(Records for processing)

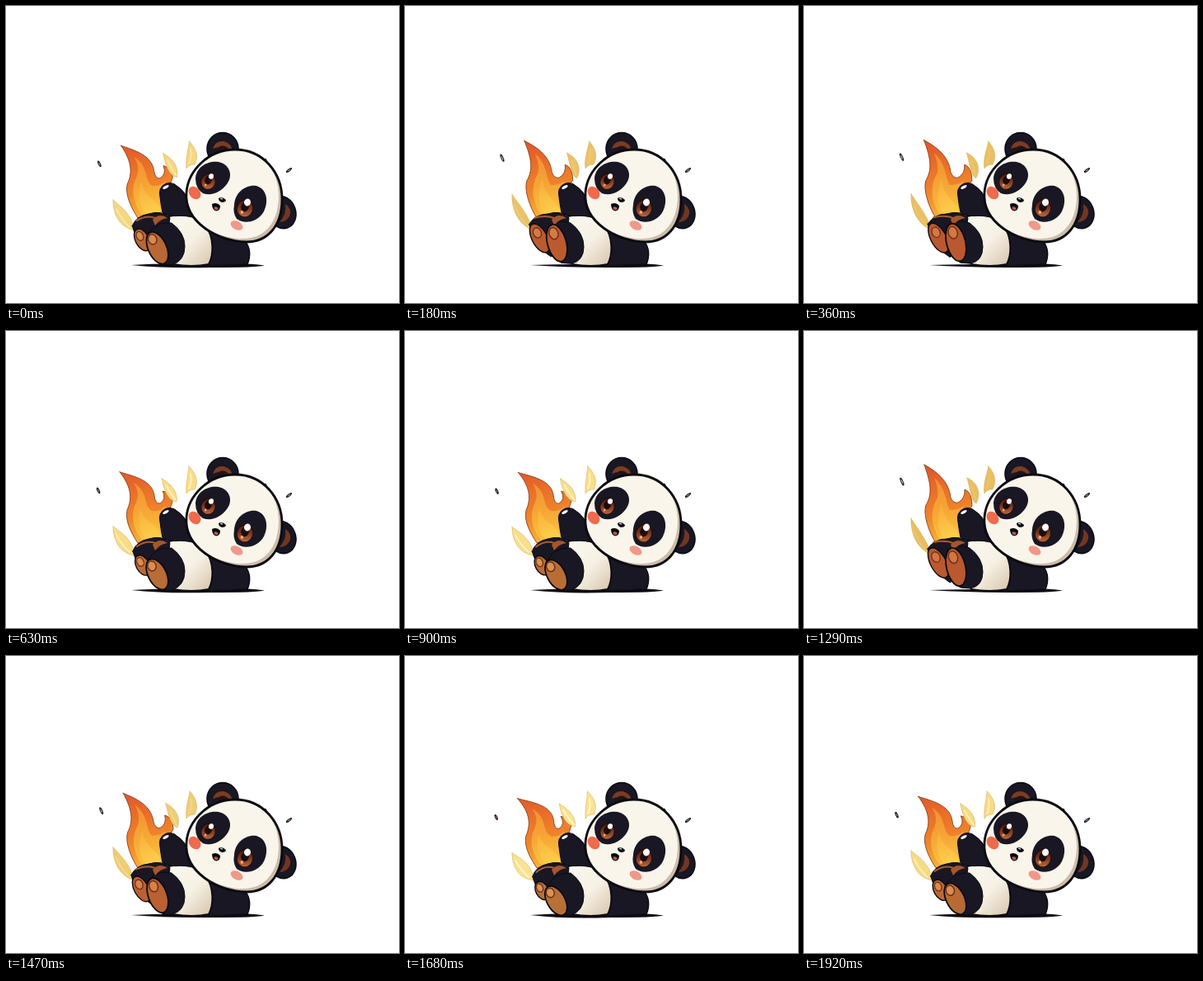
Recreate the animation shown at these times as an HTML page with a canvas. Size 477 px wide and 360 px high, loop 1.95 s.

```html
<!DOCTYPE html>
<html lang="en">
<head>
<meta charset="utf-8">
<title>Panda by the fire</title>
<style>
html, body { margin: 0; width: 100%; height: 100%; overflow: hidden; background: #fff; }
canvas { display: block; width: 477px; height: 360px; }
</style>
</head>
<body>
<canvas id="stage" width="477" height="360"></canvas>
<script>
const ctx = document.getElementById('stage').getContext('2d');
const LOOP = 1950, STEP = 30;
const SWAY = LOOP / 2, PEAK = 290;
const INK = '#0a0a11', FUR = '#191724', CREAM = '#f9f5ea';

// 0 = flame leaning left, 1 = upright; swings slightly below 0
let p = 0;
function swayAt(t) {
  const wave = .5 + .5 * Math.cos(2 * Math.PI * (t - PEAK) / SWAY);
  return (wave - .2) / .8;
}
const mix = (a, b) => a + (b - a) * p;
const pt = (x0, y0, x1, y1) => mix(x0, x1).toFixed(2) + ' ' + mix(y0, y1).toFixed(2);
const tint = (a, b) => `rgb(${a.map((v, i) => Math.round(mix(v, b[i]))).join()})`;

function paint(path, fill, stroke, width = 1) {
  if (fill) { ctx.fillStyle = fill; ctx.fill(path); }
  if (stroke) { ctx.strokeStyle = stroke; ctx.lineWidth = width; ctx.stroke(path); }
}
function shape(d, fill, stroke, width) {
  paint(new Path2D(d), fill, stroke, width);
}
function oval(x, y, rx, ry, deg, fill, stroke, width) {
  const o = new Path2D();
  o.ellipse(x, y, rx, ry, deg * Math.PI / 180, 0, Math.PI * 2);
  paint(o, fill, stroke, width);
}
function ramp(x0, y0, x1, y1, ...colors) {
  const g = ctx.createLinearGradient(x0, y0, x1, y1);
  colors.forEach((c, i) => g.addColorStop(i / (colors.length - 1), c));
  return g;
}

function shadow() {
  shape(`M152 314 Q190 ${mix(311.5, 313)} 231 313 Q282 310 314 314.5
    Q306 317 247 317 Q193 ${mix(318.5, 316.5)} 152 314Z`, INK);
}

function flame() {
  const tip = pt(138, 171, 146, 162);
  shape(`M${tip}
    C${pt(154, 176, 159, 169)} ${pt(177, 180, 176, 181)} ${pt(180, 199, 178, 202)}
    Q${pt(181, 210, 181, 209)} ${pt(187, 209, 187, 208)}
    Q${pt(195, 204, 196, 203)} ${pt(190, 194, 195, 192)}
    Q${pt(201, 196, 204, 195)} ${pt(202, 207, 204, 212)}
    Q198 218 195 228 L194 255 L160 257
    C${pt(153, 246, 152, 245)} ${pt(144, 231, 144, 222)} ${pt(147, 217, 148, 211)}
    C${pt(153, 204, 156, 198)} ${pt(153, 190, 154, 184)} ${tip}Z`,
    ramp(150, 166, 172, 256, '#e2562a', '#ea7029', '#f0872b', '#f9b537'), '#7d4426', .9);

  shape(`M${pt(155, 184, 158, 178)}
    C${pt(174, 196, 173, 190)} ${pt(166, 211, 172, 210)} ${pt(177, 218, 177, 217)}
    Q${pt(186, 220, 188, 217)} 194 212
    Q187 231 191 253 L166 254
    C${pt(153, 240, 153, 236)} ${pt(151, 221, 153, 217)} ${pt(158, 208, 162, 202)}
    Q${pt(163, 196, 164, 191)} ${pt(155, 184, 158, 178)}Z`,
    ramp(160, 180, 174, 255, '#f08f34', '#f6a535', '#fcc540'));

  shape(`M${pt(163, 214, 167, 208)} Q${pt(166, 228, 169, 225)} 179 235
    Q186 241 189 251 L171 253 Q157 239 ${pt(163, 214, 167, 208)}Z`,
    ramp(165, 212, 178, 252, '#f8ad39', '#fdcf4b'));
}

function leaf(d, vein) {
  const tone = tint([247, 221, 137], [232, 190, 98]);
  shape(d, tone, '#dcae58', .6);
  shape(vein, null, tint([255, 241, 190], [235, 196, 106]), 1.8);
}

function wisps() {
  leaf(`M${pt(130, 237, 130, 227)}
    C${pt(138, 243, 136, 237)} ${pt(154, 252, 147, 250)} 156 272
    C${pt(138, 269, 138, 265)} ${pt(130, 254, 129, 246)} ${pt(130, 237, 130, 227)}Z`,
    `M${pt(134, 247, 133, 241)} Q140 259 150 268`);
  leaf(`M${pt(189, 179, 198, 178)}
    C${pt(198, 184, 208, 182)} ${pt(209, 193, 217, 194)} ${pt(207, 207, 209, 209)}
    C${pt(198, 206, 204, 207)} ${pt(192, 196, 202, 193)} ${pt(189, 179, 198, 178)}Z`,
    `M${pt(194, 187, 204, 188)} Q${pt(200, 198, 207, 197)} ${pt(206, 205, 208, 206)}`);
  leaf(`M${pt(222, 164, 224, 164)}
    C${pt(231, 173, 232, 173)} 234 183 229 192
    Q222 192 219 197
    C${pt(218, 185, 217, 185)} ${pt(221, 176, 222, 174)} ${pt(222, 164, 224, 164)}Z`,
    `M${pt(224, 173, 225, 174)} Q226 183 222 191`);
}

function spark(x, y, deg, len, core) {
  oval(x, y, 1.6, len, deg, '#1f1c22');
  oval(x, y, .6, len - 2, deg, core);
}

function ears() {
  oval(263, 173, 19, 19.5, 0, FUR, INK, 1.6);
  shape('M251 173 Q254 163 264 164 Q273 166 275 175 Q262 168 251 173Z', '#7b3c22');
  shape('M256 174 Q260 167 268 171 L273 177 L255 178Z', '#21131a');
  oval(335, 250, 16.5, 20, -20, FUR, INK, 1.6);
  shape('M339 240 Q348 246 344 255 Q340 262 332 262 Q341 252 339 240Z', '#713720');
}

function torso() {
  shape('M242 262 C260 274 282 274 290 285 C297 293 297 304 293 313 L247 315 L229 304Z', FUR, INK, 1.4);
  shape('M189 258 C208 250 230 252 242 266 C253 281 252 302 246 313 Q226 317 203 313Z',
    ramp(204, 260, 250, 306, '#f9f6ec', '#f6f1e4', '#dccbb5'), INK, 2);
  shape(`M187 231 C184 217 198 210 207 218 Q217 224 222 238
    Q231 249 241 257 Q225 255 211 254 Q198 256 190 250 Q188 240 187 231Z`, FUR, INK, 1.2);
  oval(194, 219.5, 4, 1.6, -28, '#fff');
}

function feet() {
  const sole = tint([184, 108, 54], [186, 88, 46]);
  const pad = tint([219, 142, 80], [212, 118, 66]);

  // far leg
  shape(`M${pt(154, 267, 150, 264)} Q${pt(158, 255, 158, 252)} 173 252
    Q190 247 199 257 L196 278 Q188 300 ${pt(178, 297, 177, 305)}
    Q${pt(160, 290, 156, 292)} ${pt(154, 267, 150, 264)}Z`, FUR, INK, 1);
  shape(`M${pt(159, 261, 157, 256)} Q171 253 181 257`, null, '#a75d33', 2);
  oval(mix(166, 163), mix(284, 281), mix(8, 9.5), mix(13, 20), -28, sole, INK, 1.4);
  oval(mix(163, 160), mix(280, 274), mix(4, 5), mix(5.5, 6.5), -24, pad, '#6b2f1c', 1.3);

  // near leg
  shape(`M${pt(174, 276, 174, 266)} Q${pt(181, 262, 186, 257)} 201 263
    Q217 275 ${pt(217, 291, 217, 292)}
    Q217 309 ${pt(201, 314, 202, 312)}
    L${pt(190, 314, 190, 311)} Q174 303 ${pt(174, 276, 174, 266)}Z`, FUR, INK, 1);
  shape('M178 259 Q186 250 196 257 Q187 258 181 266Z', '#a4572f');
  oval(mix(183.5, 184.5), mix(295, 286), mix(11, 11.5), mix(20, 23.5), mix(-27, -13), sole, INK, 1.8);
  oval(mix(177, 181), mix(285, 274), mix(5, 5.5), mix(6, 7.5), -18, pad, '#6b2f1c', 1.5);
}

function eye(x, y, rx, ry, hx, hy, r) {
  oval(x, y, rx, ry, 18, '#25100e');
  oval(x, y + 1, rx - 1.4, ry - 1.6, 18, ramp(x, y - ry, x, y + ry, '#3a150f', '#75351f', '#c06a3a'));
  oval(x, y - 1, rx * .45, ry * .5, 18, '#1b0c0f');
  oval(hx, hy, r, r * 1.1, 18, '#fff');
  oval(x - rx * .35, y + ry * .48, r * .45, r * .5, 0, '#f0a873');
}

function head() {
  const face = new Path2D(`M219 226 C221 200 245 174 278 174 C312 174 335 202 335 234
    C335 266 318 286 292 286 C258 286 216 262 219 226Z`);
  paint(face, '#cdbcaa');
  ctx.save();
  ctx.clip(face);
  ctx.translate(-4, -4);
  paint(face, CREAM);
  ctx.restore();
  paint(face, null, INK, 2.8);

  oval(229, 226.5, 6.5, 8.5, -40, '#f06a4c');
  oval(280, 266, 8, 5, 28, '#f0988a');

  shape('M230 209 C231 195 245 187 258 189 C272 192 276 206 268 216 C261 225 250 231 239 227 Q230 221 230 209Z', FUR);
  shape('M277 241 C278 226 291 216 304 218 C317 222 319 237 313 249 C306 262 289 265 280 258 Q275 251 277 241Z', FUR);
  eye(245.5, 212, 9.5, 10.5, 249, 206.5, 3);
  eye(290, 244.5, 10.5, 11.5, 293, 238, 4);

  shape('M258 233 Q262 230 267 235 Q267 238 262 238 Q258 237 258 233Z', INK);
  oval(261.5, 233.6, 1.8, .8, 20, '#cfc8c4');
  shape('M250 240 Q256 237 260 242 Q260 248 255 248.5 Q250 247 250 240Z', INK);
  oval(255, 245.2, 2.6, 1.9, 18, '#b9594c');
}

function draw(ms) {
  p = swayAt(Math.floor(ms % LOOP / STEP) * STEP);
  ctx.fillStyle = '#fff';
  ctx.fillRect(0, 0, 477, 360);
  ctx.lineJoin = ctx.lineCap = 'round';

  shadow();
  flame();
  wisps();
  ears();
  torso();
  feet();
  head();

  spark(mix(112, 119), mix(193.5, 182.5), -24, mix(4, 5.2), tint([170, 140, 110], [200, 200, 195]));
  spark(343.5, 199, 52, 4.4, '#b38d76');
  oval(315, 186, 1.6, .9, 35, INK);
}

const start = performance.now();
function tick(now) {
  draw(Math.max(0, now - start));
  requestAnimationFrame(tick);
}
draw(0);
requestAnimationFrame(tick);
</script>
</body>
</html>
```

(End Records for processing)

> **Task requirements**
Of the records above, copy each line that includes "leaf".

> **Result of the exercise**
function leaf(d, vein) {
  leaf(`M${pt(130, 237, 130, 227)}
  leaf(`M${pt(189, 179, 198, 178)}
  leaf(`M${pt(222, 164, 224, 164)}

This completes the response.